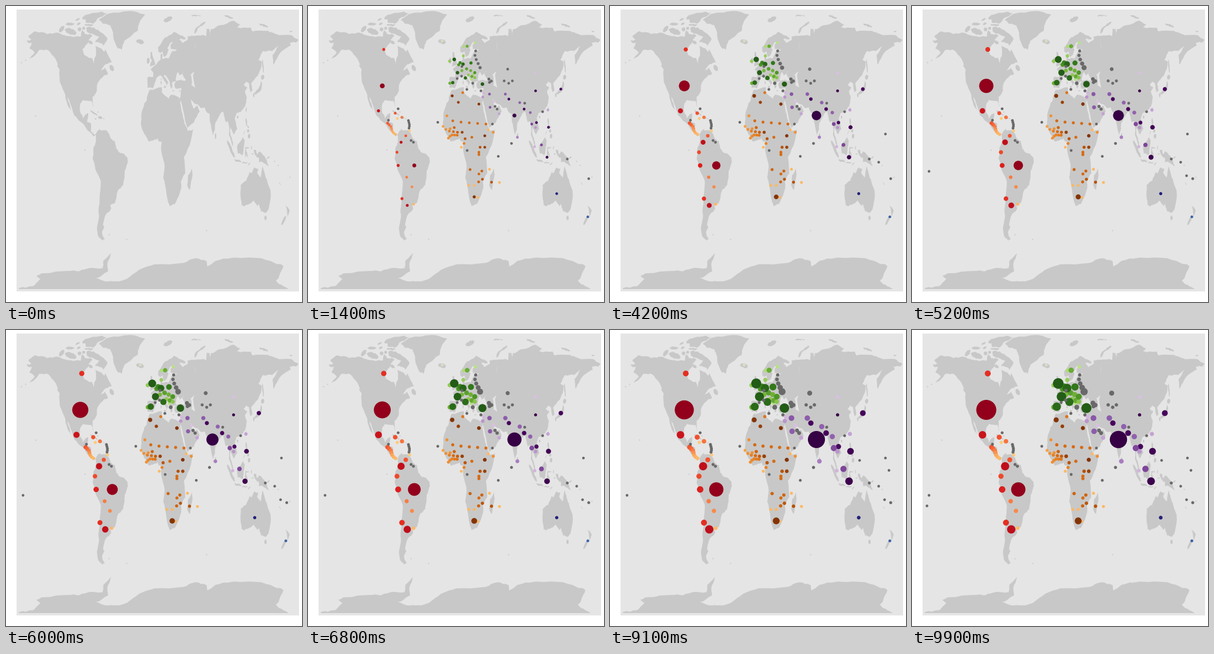
A matplotlib script for the animation above (10 s loop, 504x504 px).

```python
import random

import matplotlib.pyplot as plt
import numpy as np
from matplotlib.animation import FuncAnimation
from matplotlib.collections import PolyCollection
from matplotlib.colors import LinearSegmentedColormap

random.seed(4)
SEA, LAND = "#e5e5e5", "#c8c8c8"
FRAMES = 100

fig = plt.figure(figsize=(7, 7), dpi=72, facecolor="white")
ax = fig.add_axes([0, 0, 1, 1])
ax.set(xlim=(0, 504), ylim=(504, 0))
ax.axis("off")
ax.add_patch(plt.Rectangle((18, 5.5), 480.5, 480.5, color=SEA, lw=0))

shapes = []


def project(lon, lat):
    return 252.5 + 1.293 * lon, 243 - 2.805 * np.maximum(lat, -85.2)


def roughen(pts, amount=0.1):
    """Insert a randomly shifted midpoint into every edge."""
    out = []
    for a, b in zip(pts, np.roll(pts, -1, axis=0)):
        size = min(0.5, amount * np.hypot(*(b - a)))
        out += [a, (a + b) / 2 + [random.uniform(-size, size) for _ in "xy"]]
    return np.array(out)


def land(*coords):
    """Add a coast from key points given as lon, lat pairs."""
    pts = roughen(roughen(np.reshape(coords, (-1, 2))))
    shapes.append(np.column_stack(project(*pts.T)))


def isles(*data):
    """Add rough ovals given as lon, lat, length, width, tilt."""
    turn = np.linspace(0, 2 * np.pi, 8, endpoint=False)
    for lon, lat, length, width, tilt in np.reshape(data, (-1, 5)):
        u, v = length / 2 * np.cos(turn), width / 2 * np.sin(turn)
        c, s = np.cos(np.radians(tilt)), np.sin(np.radians(tilt))
        land(*np.ravel(np.column_stack([lon + u * c - v * s, lat + u * s + v * c])))


# The Americas and Greenland
land(-168, 65.6, -162, 66.4, -166, 68.3, -157, 71.3, -141, 69.6, -128, 70.5,
     -115, 68.4, -97, 68, -95, 72, -91, 69.5, -85, 69.7, -81.5, 68.5,
     -86, 66.5, -87, 64.5, -94.5, 60.5, -92.5, 57, -82.3, 55.2, -80, 51.4,
     -79, 54.5, -76.7, 57, -77.5, 62.4, -70, 61, -66, 58.7, -64.5, 60.3,
     -56, 52.5, -66.5, 50.2, -71, 47, -65, 49.2, -61, 45.5, -66, 44.5,
     -70.7, 42.5, -75.5, 38.5, -75.6, 35.2, -81.3, 31.5, -80.3, 25.2,
     -82.8, 29, -94, 29.6, -97.5, 27, -97.8, 22.5, -94, 18.2, -90.4, 21,
     -87, 21.5, -88.5, 16, -83.2, 15, -83.5, 10.5, -77.4, 8.6, -80, 7.5,
     -85.8, 10.5, -92.2, 14.5, -105.5, 20.3, -112.5, 30, -114.8, 31.8,
     -109.5, 23, -115, 28, -117.2, 32.7, -124.3, 40.4, -124.7, 48.4,
     -130, 54.5, -139.5, 59.7, -151.5, 60, -158, 56.3, -164.5, 54.6,
     -157.5, 58.5, -164.5, 61, -161, 64, -166.5, 64.6)
land(-80, 73.7, -68, 70, -61.5, 66.7, -67, 62.5, -72, 64.2, -78, 64.8,
     -72.5, 68, -89, 71.2, -89.5, 73.5)
land(-90, 76.4, -79, 76.3, -75, 79, -62, 82.4, -70, 83.1, -92, 81)
land(-73, 78.3, -60, 82, -33, 83.6, -12, 81.5, -20, 76, -22, 71.5,
     -39.5, 65.5, -43, 60, -48, 61, -53.5, 66.5, -54.5, 71, -58, 75, -68, 76)
land(-77.4, 8.6, -72, 12, -70, 11, -62, 10.7, -57, 6, -52, 4.7, -50, 0,
     -44.3, -2.7, -40, -2.9, -35.2, -5.6, -34.8, -8, -39, -13.5, -39.2, -17.5,
     -41, -22, -48.5, -26, -52, -33, -58, -34.2, -56.8, -36.5, -62.2, -39,
     -65, -41, -67.5, -46, -65.8, -47.5, -69, -50.5, -68, -53, -65.2, -54.8,
     -68, -55.8, -74, -53, -75.5, -48, -73, -42, -73.5, -37, -70.3, -20,
     -76.2, -14, -81.2, -6, -80, -3, -80, .8, -77, 4)
isles(-110, 71, 16, 3.6, -8, -122, 72.7, 8, 3, 20, -86, 75.2, 12, 1.2, 0,
      -111, 75.7, 12, 1.5, 0, -98.5, 72.5, 5, 2.4, 0, -93, 73.1, 4, 2, 0,
      -99.5, 75.8, 5, 1.5, 10, -91, 79.7, 8, 2.4, 10, -101, 78.4, 6, 1.2, 10,
      -84, 64.5, 6, 2, -10, -56, 49, 6.5, 3.6, -20, -126, 49.6, 5, 1, -30,
      -79.5, 21.7, 11, 1.2, -17, -71.2, 18.9, 6, 1.7, -5, -77.3, 18.1, 2.4, .8, 0,
      -66.4, 18.2, 1.8, .6, 0)
# Africa
land(-6, 35.8, 10, 37.3, 10, 34, 19, 30.3, 22, 32.8, 32.6, 31.2, 32.6, 29.9,
     37.2, 21, 39.5, 15.5, 44, 10.7, 51.2, 11.9, 48, 4.5, 39, -5, 40.7, -15,
     35, -19.8, 35.5, -24, 32.5, -28.4, 27, -33.6, 20, -34.8, 18, -32,
     14.5, -22.5, 11.8, -17.5, 13.7, -11, 9, -1, 9.7, 4, 6, 4.3, 4.3, 6.3,
     -2, 4.8, -7.5, 4.4, -13.3, 9, -17.5, 14.7, -17, 21, -13, 27.7,
     -9.8, 29.5, -9.7, 31.5)
land(49.3, -12, 50.4, -15.5, 47, -25, 43.3, -22, 44.5, -16.2)
# Europe
land(30, 60, 22, 60.5, 21.5, 63, 25, 65, 21.5, 64.5, 17.2, 61, 18.8, 60,
     16.5, 57, 12.8, 55.6, 10.5, 59.3, 8, 58, 5.3, 59, 5, 61.5, 14, 67.5,
     26, 71, 41, 67.3, 41, 66.3, 33, 66.6, 38, 63.9, 36, 59)
land(-9, 43.2, -1.8, 43.4, -1.2, 46, -4.5, 48.2, -1.6, 49.6, 4.5, 52.5,
     8.5, 53.8, 8.2, 57, 10.5, 57.6, 10, 54.5, 18.5, 54.7, 21.5, 57.5,
     23.5, 59.2, 29.5, 59.9, 30, 62, 44, 66, 44, 68.3, 54, 68.5, 54, 46.9,
     47.5, 45.2, 49.5, 40.5, 48.5, 38, 41.5, 41.6, 37, 45.3, 39, 47.2,
     33.7, 44.4, 30.8, 46.5, 28, 42, 29, 41.2, 23.5, 40.4, 24, 37.8,
     22, 36.5, 19.5, 41.5, 13.6, 45, 12.5, 44, 18.5, 40.2, 16, 38,
     15.6, 40, 8.8, 44.4, 3.1, 43.2, 0, 38.8, -2, 36.7, -8.9, 37)
land(-5.5, 50.1, 1.4, 51.2, 0, 53.5, -1.7, 55.6, -3, 58.6, -5, 58.6,
     -5, 54.8, -3, 54, -5, 51.8)
isles(14, 37.5, 3, 1.2, 0, 9, 40.1, 1.4, 2.2, 0, 9, 42.2, .8, 1.4, 0,
      25, 35.2, 2.6, .6, 0, 33.3, 35.1, 2, .8, 20, -18.8, 65, 10.5, 2.8, -5,
      -8, 53.4, 4, 3.6, 20, 18, 78.6, 12, 3, 10, 55, 80.7, 13, .9, 0,
      55, 72, 6, 2.4, 40, 62, 75.2, 12, 1.6, 18)
# Asia
land(42, 42.5, 41.5, 41.6, 35, 42, 29, 41.2, 26.5, 39.5, 27.5, 36.8,
     36, 36.8, 34.4, 31.4, 32.6, 30, 34, 27.8, 35, 29.5, 39, 21.5,
     43.5, 12.7, 52, 15.8, 59.8, 22.5, 56.3, 26.2, 51.5, 24.3, 48, 30,
     52, 27.7, 56.5, 27, 63, 25.2, 63, 38, 54, 37, 48.8, 38.4, 49.5, 40.5,
     47.5, 42.5)
land(53, 47, 51, 44.5, 54, 37, 60, 25.3, 66.6, 25, 69.2, 22.2, 72.6, 21.5,
     73, 17, 77.5, 8, 80, 12, 80.2, 15.5, 87, 21.3, 91, 22.5, 94.3, 16,
     97, 16.7, 98.5, 13, 98.3, 8.5, 103.5, 1.3, 103.4, 4, 100.3, 8.4,
     100, 13.4, 104.8, 8.7, 109.2, 12, 106, 18.7, 108.2, 21.6, 114, 22.4,
     119.5, 25.7, 121.7, 31.2, 119.3, 35, 122.4, 37.2, 117.8, 39, 121.2, 40.8,
     124.5, 40, 126.5, 34.4, 129.3, 35.4, 127.5, 39.5, 135.5, 44,
     140.3, 48.5, 141.4, 53, 137, 54, 120, 60, 53, 60)
land(53, 68.5, 68.5, 68.3, 69, 73, 72.5, 72.8, 73.5, 68, 74.5, 72.5,
     87, 75, 104.3, 77.7, 113, 75.5, 109, 73.8, 127, 73.5, 129, 71.2,
     150, 71.5, 160, 69.7, 180, 69, 190, 66, 187, 64.5, 178.5, 64.5,
     179.5, 62.4, 170.3, 60, 162.8, 56, 156.8, 51, 155.8, 56.8, 164, 62.5,
     155, 59.3, 143, 59.3, 137, 54, 141, 53, 120, 48, 53, 50)
land(131, 34, 135, 35.6, 139.5, 38.5, 140.3, 41.2, 142, 39.6, 140.8, 35.8,
     135.8, 33.5)
isles(98, 80, 12, 1.4, -8, 144, 74.8, 12, 1.6, -8, 180, 71.2, 4, .8, 0,
      143, 50.2, 8.5, 1.8, -80, 131, 32.5, 2, 2.6, 0, 133.5, 33.5, 3, 1, 10,
      142.7, 43.4, 4.5, 3, 10, 121, 23.7, 1.3, 3, -10, 109.7, 19.2, 2, 1.8, 0,
      80.7, 7.7, 1.9, 3.6, 0, 101, -.3, 15, 3, -45, 110, -7.3, 9.5, 1.3, -7,
      119, -8.5, 8, .7, 0, 125, -9.2, 4, .8, 25, 120.3, -2, 1.6, 6.6, 0,
      122.5, .6, 5, .8, 0, 122, -3.4, 1.3, 4, 25, 128, .6, 1, 2.5, 0,
      129.5, -3.2, 3, .6, 0, 150, -5.4, 4, .9, 20, 121.2, 16.2, 1.8, 5, 10,
      123.5, 13.3, 3, 1, -25, 124.8, 7.6, 3.4, 3, 20, 123.6, 10.8, 3, 2, 0,
      118.4, 9.8, 3.4, .5, 48)
land(109, 1.5, 114, 4.6, 117, 7, 119, 5, 117.8, 1, 116.3, -3.8, 110.2, -3)
# Oceania and Antarctica
land(131, -.8, 134, -.9, 135, -3.3, 138, -1.7, 145, -4.5, 150.8, -10.5,
     143.5, -8.5, 138, -8.2, 138, -5.5, 133, -4)
land(142.5, -10.8, 145.3, -15, 149, -20.3, 153, -25.2, 153.5, -28.5,
     150, -37.2, 146.4, -39, 140.6, -38, 137.7, -33.5, 136, -34.8,
     131, -31.5, 123.5, -33.9, 118, -35, 115.1, -34.2, 113.5, -26,
     113.8, -22, 121, -19.5, 125.5, -14.2, 128, -15, 132, -11.4,
     136.8, -12.2, 135.5, -14.8, 140, -17.5)
land(172.7, -34.5, 178.4, -37.7, 175.3, -41.5, 174.8, -38)
isles(146.5, -42, 3.2, 2.8, 0, 170.3, -43.6, 8.5, 2.2, 42, 165.5, -21.2, 3, .5, -35)
land(-180, -87, -178, -84.5, -160, -83.5, -150, -79, -157, -77.2, -146, -75.6,
     -114, -74.2, -100, -74.5, -90, -73, -68, -72.5, -67, -68, -57, -63.3,
     -62, -70, -61, -74.5, -77, -78.5, -65, -80.5, -50, -80.5, -36, -79,
     -20, -73.5, 0, -70.2, 39, -69.3, 54, -66.5, 69, -68.3, 70, -71.5,
     81, -68, 95, -66.8, 135, -66.3, 158, -69.3, 170, -71.3, 164, -78,
     160, -80, 170, -83.5, 184, -87)

ax.add_collection(PolyCollection(shapes, facecolors=LAND, linewidths=0))
specks = np.reshape([50, 187, 134, 245, 175, 389, 205, 397, 341, 382, 483, 291,
                     457, 264, 463, 271, 26, 96, 33, 92, 156, 180], (-1, 2))
ax.scatter(*specks.T, s=4, c=LAND, lw=0)


# Waves of growth: (middle step, weight) each
NORTH = (25, .1), (50, .55), (90, .35)
SOUTH = (32, .25), (64, .72)
LATE = (42, .3), (68, .7)
EUROPE = (14, .03), (50, .37), (66, .2), (92, .45)
INDIA = (36, .28), (68, .65), (90, .07)
ASIA = (44, .25), (80, .75)
AFRICA = (30, .2), (52, .25), (76, .55)


def share(step, waves):
    def total(t):
        return sum(w / (1 + np.exp((mid - t) / 6)) for mid, w in waves)
    return total(step) / total(FRAMES - 1)


def palette(low, high, *colors):
    """Colour by the log of the total, from low to high millions."""
    cmap = LinearSegmentedColormap.from_list("", colors)
    return lambda n: cmap(np.log(n / low) / np.log(high / low))


REDS = palette(.1, 20, "#fdcb7a", "#fdae5c", "#f4582f", "#dc1f1d", "#b5081a", "#92001b")
GREENS = palette(.2, 8, "#b8e186", "#a2d267", "#7fbc41", "#4d9425", "#2f7519", "#235c16")
BROWNS = palette(.03, .3, "#fdb863", "#ee8a2b", "#cb5f0b", "#a54806", "#843405")
VIOLETS = palette(.2, 8, "#d9bfe2", "#c4a1d4", "#9a6cb4", "#8553a4", "#641b78", "#3b0049")
PLUM = palette(.1, 10, "#3b0049", "#4a0560", "#360044")
BLUES = palette(.01, .2, "#3b62a5", "#22207a")
GREY = palette(.1, 10, "#696969", "#696969")
PALE = palette(.1, 10, "#d9dfc2", "#d9dfc2")

bubbles = []


def dots(colors, waves, start, *data):
    """Add bubbles as x, y, final millions, appearing from step start on."""
    for i, (x, y, total) in enumerate(np.reshape(data, (-1, 3))):
        bubbles.append((x, y, total, colors(total), waves, start + 3 * i % 4))


def chain(colors, waves, start, count, first, last, *path):
    """Space bubbles evenly along a path, totals running from first to last."""
    x, y = np.reshape(path, (-1, 2)).T
    run = np.append(0, np.cumsum(np.hypot(np.diff(x), np.diff(y))))
    at = np.linspace(0, run[-1], count)
    totals = np.geomspace(first, last, count)
    dots(colors, waves, start, *np.ravel(np.column_stack(
        [np.interp(at, run, x), np.interp(at, run, y), totals])))


# Americas
dots(REDS, NORTH, 3, 126.5, 136, 48.5, 129, 74, 1.8)
dots(REDS, SOUTH, 8, 181, 271.5, 22, 120, 178.5, 3.9, 153.5, 271.5, 2.4,
     160, 328, 1.8, 151.5, 249, 1.1)
dots(REDS, LATE, 8, 158.5, 232, 5.1, 169, 339.5, 5.3, 166.5, 221, .9,
     148.5, 182.5, .96, 160, 189.5, .6, 168, 291.5, .54, 177, 308, .46,
     180, 337.5, .2, 152, 191.5, .1, 173, 212.5, .08)
chain(REDS, LATE, 8, 7, .9, .2, 135.5, 199.5, 141, 205, 144, 215, 149, 218.5)
chain(GREY, ASIA, 9, 5, .03, .03, 171, 195, 173, 203, 172, 208)
chain(GREY, ASIA, 9, 2, .03, .03, 175.5, 229, 179.5, 232)
# Europe and its neighbours
dots(GREENS, EUROPE, 6, 241, 94, .57, 278, 125, .2, 273, 117.5, .6, 281, 117, .35,
     285, 62.5, .19, 265, 69, .27, 264.5, 85, .5, 262, 110, 1, 270, 107, 1.5,
     277, 110, 1.1, 271, 68.5, 1.2, 279, 120, 1.25, 284, 122, .7, 256.5, 100, 1.8,
     241.5, 131.5, 1.15, 277.5, 97, 3.5, 284, 113.5, 1.8, 259, 96.5, 2.6,
     246.5, 130.5, 5.2, 268, 122.5, 5, 297, 133, 8.8, 264, 99, 5.9,
     254.5, 113.5, 7.7, 249, 91, 10.3)
dots(PALE, EUROPE, 7, 228.5, 59.5, .02)
chain(GREY, EUROPE, 7, 5, .1, 3.5, 285.5, 76.5, 284, 86, 293, 105)
chain(GREY, EUROPE, 8, 3, .9, .3, 308, 124.5, 313, 128.5, 309, 130)
chain(GREY, ASIA, 8, 3, .1, .1, 334, 127.5, 343.5, 132.5, 348, 127.5)
chain(GREY, ASIA, 6, 2, .3, .3, 318.5, 171, 322, 175.5)
dots(GREY, ASIA, 7, 280.5, 131.5, .9, 261.5, 119.5, .1, 254, 123.5, .02,
     262, 103, .09, 340, 107.5, .96, 270.5, 142, .03, 294.5, 144.5, .1)
# Africa
chain(BROWNS, AFRICA, 8, 5, .08, .08, 246.5, 195.5, 262.5, 198, 303, 201)
chain(BROWNS, AFRICA, 8, 5, .04, .1, 230, 205, 237, 212.5, 254.5, 215)
chain(BROWNS, AFRICA, 8, 5, .05, .07, 239, 225, 244, 219.5, 254, 220)
chain(BROWNS, AFRICA, 8, 2, .05, .09, 242, 209, 249, 207)
chain(BROWNS, AFRICA, 8, 3, .12, .03, 267.5, 226, 265, 237, 261, 240.5)
chain(BROWNS, AFRICA, 8, 2, .13, .2, 293, 240.5, 301, 240.5)
chain(BROWNS, AFRICA, 8, 2, .08, .08, 291, 249, 291, 253)
chain(BROWNS, AFRICA, 8, 2, .03, .03, 273.5, 305.5, 283, 305.5)
dots(BROWNS, AFRICA, 7, 245.5, 153, .95, 256, 164, .21, 291, 167, .36,
     263.5, 147.5, .07, 301, 221, .37, 262.5, 215, .21, 236.5, 187, .05,
     279, 223.5, .08, 307, 211, .03, 315.5, 215, .05, 276, 278.5, .09,
     291, 286, .08, 296, 281, .09, 290.5, 299.5, .09, 297, 295, .12,
     312.5, 300, .13, 326, 300.5, .03, 309, 278, .03, 289, 326, .03,
     283, 325, 2.95)
# Asia and Oceania
dots(PLUM, ASIA, 3, 387.5, 144.5, .08, 342, 158.5, 1.28, 368, 175.5, 1.57,
     407, 257.5, 4.25, 430.5, 141.5, 1.7, 389, 198.5, 1.2, 409.5, 206.5, 2.83)
dots(PLUM, INDIA, 4, 351.5, 186.5, 34.6)
dots(VIOLETS, ASIA, 4, 387.5, 114, .2, 316, 163, .2, 299, 148, .25, 297.5, 155, .5,
     325.5, 183.5, .4, 386, 239.5, .26, 397.5, 236.5, 2.2, 356.5, 223.5, .7,
     387.5, 207, .5, 408.5, 177, .4, 309, 150, 1.6, 310, 172.5, 1.4,
     378.5, 181.5, 1.2, 360.5, 164.5, 1.2, 336, 150, 1.4, 381, 201, 2.1)
dots(BLUES, ASIA, 4, 423.5, 319.5, .2, 476.5, 359, .01)
# Remote places, the last seven of them with late first cases
dots(GREY, ASIA, 8, 369, 165.5, .03, 399.5, 180, .01, 314, 201, .01, 324, 256, .01,
     346.5, 234, .05, 271, 246, .01, 221, 198, .01, 137, 194.5, .02,
     153.5, 175, .01, 441.5, 260.5, .02, 478, 294, .03)
for x, y, start in [(457.5, 266, 40), (469, 218, 42), (467.5, 289, 44),
                    (29, 281.5, 45), (475, 239, 71), (425, 222, 85),
                    (25.5, 299.5, 93)]:
    dots(GREY, ASIA, start, x, y, .001)

xs, ys, _, fills, _, _ = zip(*bubbles)
balls = ax.scatter(xs, ys, s=0, c=fills, lw=0, zorder=3)


def radius(bubble, step):
    total, waves, start = bubble[2], bubble[4], bubble[5]
    if step < start:
        return 0
    return 2.2 + 2.13 * np.sqrt(total * share(step, waves))


def draw(step):
    balls.set_sizes([(2 * radius(b, step)) ** 2 for b in bubbles])
    return balls,


anim = FuncAnimation(fig, draw, frames=FRAMES, interval=100, repeat=True,
                     repeat_delay=0, init_func=lambda: draw(0))
plt.show()
```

#####

▶ **Required work**: Only the count, nothing else: how many lines of the records hold the word "return"?

▶ **Solution**: 8